Collection entries>
Start of Block
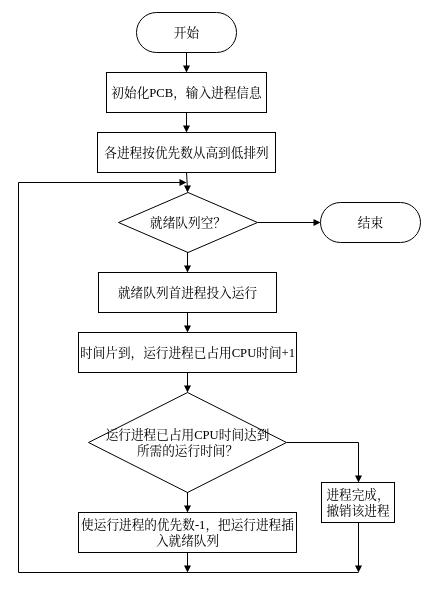
<!DOCTYPE html>
<html lang="zh-CN">
<head>
<meta charset="utf-8">
<title>进程调度流程图</title>
<style>
:root { --ink: #000; --paper: #fff; }
* { box-sizing: border-box; }
html, body { margin: 0; background: var(--paper); }
.flowchart {
  position: relative;
  width: 433px;
  height: 592px;
  overflow: hidden;
  color: var(--ink);
  background: var(--paper);
  font: 12.65px/16px "Liberation Serif", "Noto Serif CJK SC", serif;
}
.connectors { position: absolute; inset: 0; }
.connectors .line { fill: none; stroke: var(--ink); stroke-width: 1; }
.connectors .head { fill: var(--ink); }
.node {
  position: absolute;
  display: flex;
  align-items: center;
  justify-content: center;
  height: 41px;
  text-align: center;
  white-space: nowrap;
}
.process, .terminal { border: 1px solid var(--ink); background: var(--paper); }
.terminal { width: 101px; border-radius: 21px; }
.start { left: 136px; top: 12px; }
.end { left: 320px; top: 202px; }
.init { left: 106px; top: 72px; width: 161px; }
.sort { left: 97px; top: 132px; width: 179px; }
.queue-empty { left: 118px; top: 192px; width: 140px; height: 61px; }
.dispatch { left: 98px; top: 272px; width: 179px; }
.tick { left: 78px; top: 332px; width: 219px; }
.time-reached { left: 88px; top: 392px; width: 199px; height: 101px; }
.requeue { left: 78px; top: 512px; width: 219px; }
.finish { left: 321px; top: 482px; width: 74px; text-align: left; }
</style>
</head>
<body>
<main class="flowchart">
  <svg class="connectors" width="433" height="592" viewBox="0 0 433 592" aria-hidden="true">
    <defs>
      <polygon id="arrow" class="head" points="0,0 -3.5,-7 3.5,-7"/>
    </defs>
    <g class="line">
      <polygon points="118.5,222.5 188,192.5 257.5,222.5 188,252.5"/>
      <polygon points="88.5,442.5 187.5,392.5 286.5,442.5 187.5,492.5"/>
      <path d="M186.5 52V70M186.5 112V130M186.5 172L187.5 190M187.5 252V270M187.5 312V330M187.5 372V390M187.5 492V510M187.5 552V570"/>
      <path d="M257.5 222.5H318"/>
      <path d="M286.5 442.5H358.5V480M358.5 522V570"/>
      <path d="M358.5 572.5H18.5V182.5H185"/>
    </g>
    <use href="#arrow" x="186.5" y="72.5"/>
    <use href="#arrow" x="186.5" y="132.5"/>
    <use href="#arrow" x="187.5" y="192.5"/>
    <use href="#arrow" x="187.5" y="272.5"/>
    <use href="#arrow" x="187.5" y="332.5"/>
    <use href="#arrow" x="187.5" y="392.5"/>
    <use href="#arrow" x="187.5" y="512.5"/>
    <use href="#arrow" x="187.5" y="572.5"/>
    <use href="#arrow" x="358.5" y="482.5"/>
    <use href="#arrow" x="358.5" y="572.5"/>
    <use href="#arrow" transform="translate(320.5 222.5) rotate(-90)"/>
    <use href="#arrow" transform="translate(186.5 182.5) rotate(-90)"/>
  </svg>

  <div class="node terminal start">开始</div>
  <div class="node process init">初始化PCB，输入进程信息</div>
  <div class="node process sort">各进程按优先数从高到低排列</div>
  <div class="node decision queue-empty">就绪队列空？</div>
  <div class="node terminal end">结束</div>
  <div class="node process dispatch">就绪队列首进程投入运行</div>
  <div class="node process tick">时间片到，运行进程已占用CPU时间+1</div>
  <div class="node decision time-reached">运行进程已占用CPU时间达到<br>所需的运行时间？</div>
  <div class="node process requeue">使运行进程的优先数-1，把运行进程插<br>入就绪队列</div>
  <div class="node process finish">进程完成，<br>撤销该进程</div>
</main>
</body>
</html>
End of Block
Problem statement> Take every entry and repeat it verbatim, minus the pictures.

Expected answer>
<!DOCTYPE html>
<html lang="zh-CN">
<head>
<meta charset="utf-8">
<title>进程调度流程图</title>
<style>
:root { --ink: #000; --paper: #fff; }
* { box-sizing: border-box; }
html, body { margin: 0; background: var(--paper); }
.flowchart {
  position: relative;
  width: 433px;
  height: 592px;
  overflow: hidden;
  color: var(--ink);
  background: var(--paper);
  font: 12.65px/16px "Liberation Serif", "Noto Serif CJK SC", serif;
}
.connectors { position: absolute; inset: 0; }
.connectors .line { fill: none; stroke: var(--ink); stroke-width: 1; }
.connectors .head { fill: var(--ink); }
.node {
  position: absolute;
  display: flex;
  align-items: center;
  justify-content: center;
  height: 41px;
  text-align: center;
  white-space: nowrap;
}
.process, .terminal { border: 1px solid var(--ink); background: var(--paper); }
.terminal { width: 101px; border-radius: 21px; }
.start { left: 136px; top: 12px; }
.end { left: 320px; top: 202px; }
.init { left: 106px; top: 72px; width: 161px; }
.sort { left: 97px; top: 132px; width: 179px; }
.queue-empty { left: 118px; top: 192px; width: 140px; height: 61px; }
.dispatch { left: 98px; top: 272px; width: 179px; }
.tick { left: 78px; top: 332px; width: 219px; }
.time-reached { left: 88px; top: 392px; width: 199px; height: 101px; }
.requeue { left: 78px; top: 512px; width: 219px; }
.finish { left: 321px; top: 482px; width: 74px; text-align: left; }
</style>
</head>
<body>
<main class="flowchart">
  <svg class="connectors" width="433" height="592" viewBox="0 0 433 592" aria-hidden="true">
    <defs>
      <polygon id="arrow" class="head" points="0,0 -3.5,-7 3.5,-7"/>
    </defs>
    <g class="line">
      <polygon points="118.5,222.5 188,192.5 257.5,222.5 188,252.5"/>
      <polygon points="88.5,442.5 187.5,392.5 286.5,442.5 187.5,492.5"/>
      <path d="M186.5 52V70M186.5 112V130M186.5 172L187.5 190M187.5 252V270M187.5 312V330M187.5 372V390M187.5 492V510M187.5 552V570"/>
      <path d="M257.5 222.5H318"/>
      <path d="M286.5 442.5H358.5V480M358.5 522V570"/>
      <path d="M358.5 572.5H18.5V182.5H185"/>
    </g>
    <use href="#arrow" x="186.5" y="72.5"/>
    <use href="#arrow" x="186.5" y="132.5"/>
    <use href="#arrow" x="187.5" y="192.5"/>
    <use href="#arrow" x="187.5" y="272.5"/>
    <use href="#arrow" x="187.5" y="332.5"/>
    <use href="#arrow" x="187.5" y="392.5"/>
    <use href="#arrow" x="187.5" y="512.5"/>
    <use href="#arrow" x="187.5" y="572.5"/>
    <use href="#arrow" x="358.5" y="482.5"/>
    <use href="#arrow" x="358.5" y="572.5"/>
    <use href="#arrow" transform="translate(320.5 222.5) rotate(-90)"/>
    <use href="#arrow" transform="translate(186.5 182.5) rotate(-90)"/>
  </svg>

  <div class="node terminal start">开始</div>
  <div class="node process init">初始化PCB，输入进程信息</div>
  <div class="node process sort">各进程按优先数从高到低排列</div>
  <div class="node decision queue-empty">就绪队列空？</div>
  <div class="node terminal end">结束</div>
  <div class="node process dispatch">就绪队列首进程投入运行</div>
  <div class="node process tick">时间片到，运行进程已占用CPU时间+1</div>
  <div class="node decision time-reached">运行进程已占用CPU时间达到<br>所需的运行时间？</div>
  <div class="node process requeue">使运行进程的优先数-1，把运行进程插<br>入就绪队列</div>
  <div class="node process finish">进程完成，<br>撤销该进程</div>
</main>
</body>
</html>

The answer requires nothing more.